It was difficult to get through the mailbag this weekend because there were so many sympathy emails for Terrell Suggs from Steelers fans. OK, so they weren't exactly expressing sympathy. Now, on to the mail ...
Chuck K. from Bison, S.D., writes: As a die-hard Browns fan, I've had my share of agony as with all Browns fans. Do you feel the Browns have turned the corner, and have set the foundation in this year's draft to compete?
Jamison Hensley from AFC headquarters: The Browns have significantly upgraded themselves at running back and right tackle in this draft. Trent Richardson is going to be very productive, and Mitchell Schwartz is a big step up from Tony Pashos. The key, however, is at quarterback. It always is in the NFL. Brandon Weeden is better than Colt McCoy. He is more accurate and has a stronger arm. But is he the franchise quarterback that the Browns have long sought after? Just look at the difference when a team hits and misses on a rookie quarterback. The Bengals went from a four-win team to a playoff one with the help of Andy Dalton. The Jaguars went from an eight-win team to a five-win one with Blaine Gabbert.
Bob R. from Brunswick, Ohio, writes: You guys all make the same mistake when it comes to the Steelers depth chart. Steve McLendon is the backup nose tackle. If Casey Hampton is not ready from the outset, McLendon will start. The Steelers are fairly high on him. Alameda Ta'amu will provide depth.
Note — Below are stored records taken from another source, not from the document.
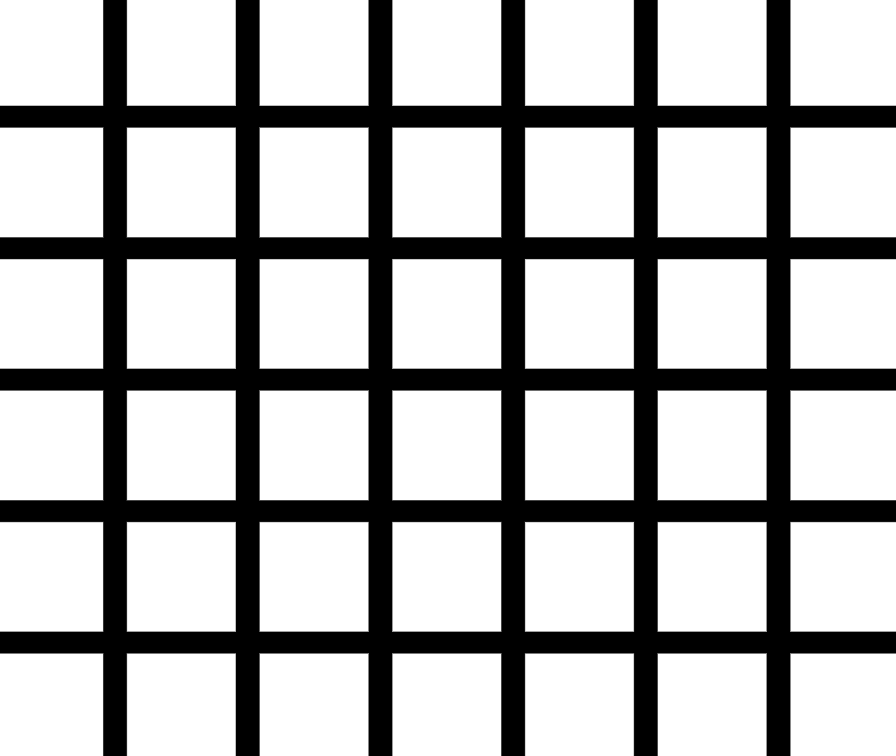
A WebGL 1 fragment shader for this pattern:

```glsl
precision highp float;
// Black grid of six upright and five level bars on plain white.
uniform vec2 u_resolution;

const vec3 PAPER = vec3(1.0);
const vec3 INK = vec3(0.0);

// All grid sizes are fractions of the canvas width and height.
const vec2 PITCH = vec2(0.1481, 0.1739);
const vec2 FIRST_BAR = vec2(0.1284, 0.1500);
const vec2 BAR_WIDTH = vec2(0.0266, 0.0289);
const float EDGE_PIXELS = 1.3;

// Signed distance to the nearest repeated bar, per axis.
vec2 barDistance(vec2 p, vec2 firstBar, vec2 pitch, vec2 width) {
  vec2 fromCenter = (fract((p - firstBar) / pitch + 0.5) - 0.5) * pitch;
  return abs(fromCenter) - 0.5 * width;
}

// Coverage of each bar, with a linear ramp across its edge.
vec2 barCoverage(vec2 distance2, vec2 edge) {
  return clamp(0.5 - distance2 / edge, 0.0, 1.0);
}

void main() {
  vec2 uv = gl_FragCoord.xy / u_resolution;
  vec2 edge = EDGE_PIXELS / u_resolution;
  vec2 bars = barCoverage(barDistance(uv, FIRST_BAR, PITCH, BAR_WIDTH), edge);

  // Union of upright and level bars.
  float ink = max(bars.x, bars.y);
  gl_FragColor = vec4(mix(PAPER, INK, ink), 1.0);
}
```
Hensley: You are certainly right that I haven't mentioned McLendon enough. After the Steelers drafted Ta'amu, defensive line coach John Mitchell made a point to express confidence in McLendon. "Everybody wants to discard McLendon, let me tell you this, hold your opinion until the season is over," Mitchell said. "I'm just saying keep your opinion until after the season, you make the decision." This insinuates that McLendon will have a bigger role this season. But Ta'amu is more likely the future of the position. The Steelers moved up in the fourth round to get Ta'amu for a reason.
John from New York writes: Any chance the Bengals are using one out of their stable of cornerbacks to broker a trade at another position of need (safety, for example)?
Hensley: It's true that the Bengals have more depth a cornerback than safety. They now have six corners who were originally drafted in the first round. It wouldn't surprise me if Jason Allen gets a look at safety. He has experience there and might find more playing time by moving. At this point, an unproven Taylor Mays is penciled in as the strong safety next to Reggie Nelson.
Eric from New York writes: This stat surprised me ... left guard Jason Pinkston: Allowed one sack in 16 starts as a rookie last season. That isn't bad for a fifth-round pick! Was he decent or was he pushed around a bit and just got lucky that the Browns had mobile quarterbacks? What can we expect from him next year?
Hensley: Pinkston was a pleasant surprise last season. It's tough to ask a fifth-round pick to step in as a starter immediately. In the AFC North, only Baltimore got as much out of a fifth-round pick last season with defensive end Pernell McPhee (six sacks). While it's impressive that Pinkston allowed only one sack, Pro Football Focus graded him as one of the league's worst offensive linemen. But it says something about the Browns' confidence in him when they part ways with Eric Steinbach. Cleveland seems committed to Pinkston.
Rusty from Wilmington, Ohio, writes: Now that the free agency and draft frenzy are over, as you look at the Bengals' roster, where do you still see holes?
Hensley: There's not many, which is good reason for optimism. The Bengals have upgraded themselves at so many positions from guard to running back to cornerback. I wouldn't say there are holes, but a couple areas of concern. Cincinnati lost two of its top three receivers in free agency (Jerome Simpson and Andre Caldwell) and added two receivers in the draft (Mohamed Sanu and Marvin Jones). The Bengals would have been served better to add an experienced No. 2 wide receiver to a young offense. The other position to watch is safety after the team cut Chris Crocker. Taylor Mays has potential, but there is a risk involved because he didn't play many defensive snaps last season.
Josh from Wayne, N.J., writes: What's the word on Michael McAdoo in Baltimore? It seemed obvious that they put him on IR last year to avoid having to put him through waivers for the practice squad. So there must be something they like in him. Any idea if he has a chance to contribute this year?
Hensley: His chances of contributing this season increased when Terrell Suggs injured his Achilles. You're right that last season tipped off the Ravens' interest in McAdoo. After he went undrafted in the supplemental draft, the Ravens did more than sign him. General manager Ozzie Newsome had an agreement with McAdoo to keep him on the season-opening roster before placing him on injured reserve. That was a way of redshirting the raw pass-rusher because the Ravens didn't want to risk losing him by trying to sneak him on the practice squad. McAdoo, who showed flashes in last year's preseason finale (a sack and a forced fumble), needs to bulk up to get on the field this year. The 6-foot-7 McAdoo was listed at 245 pounds at the end of last season.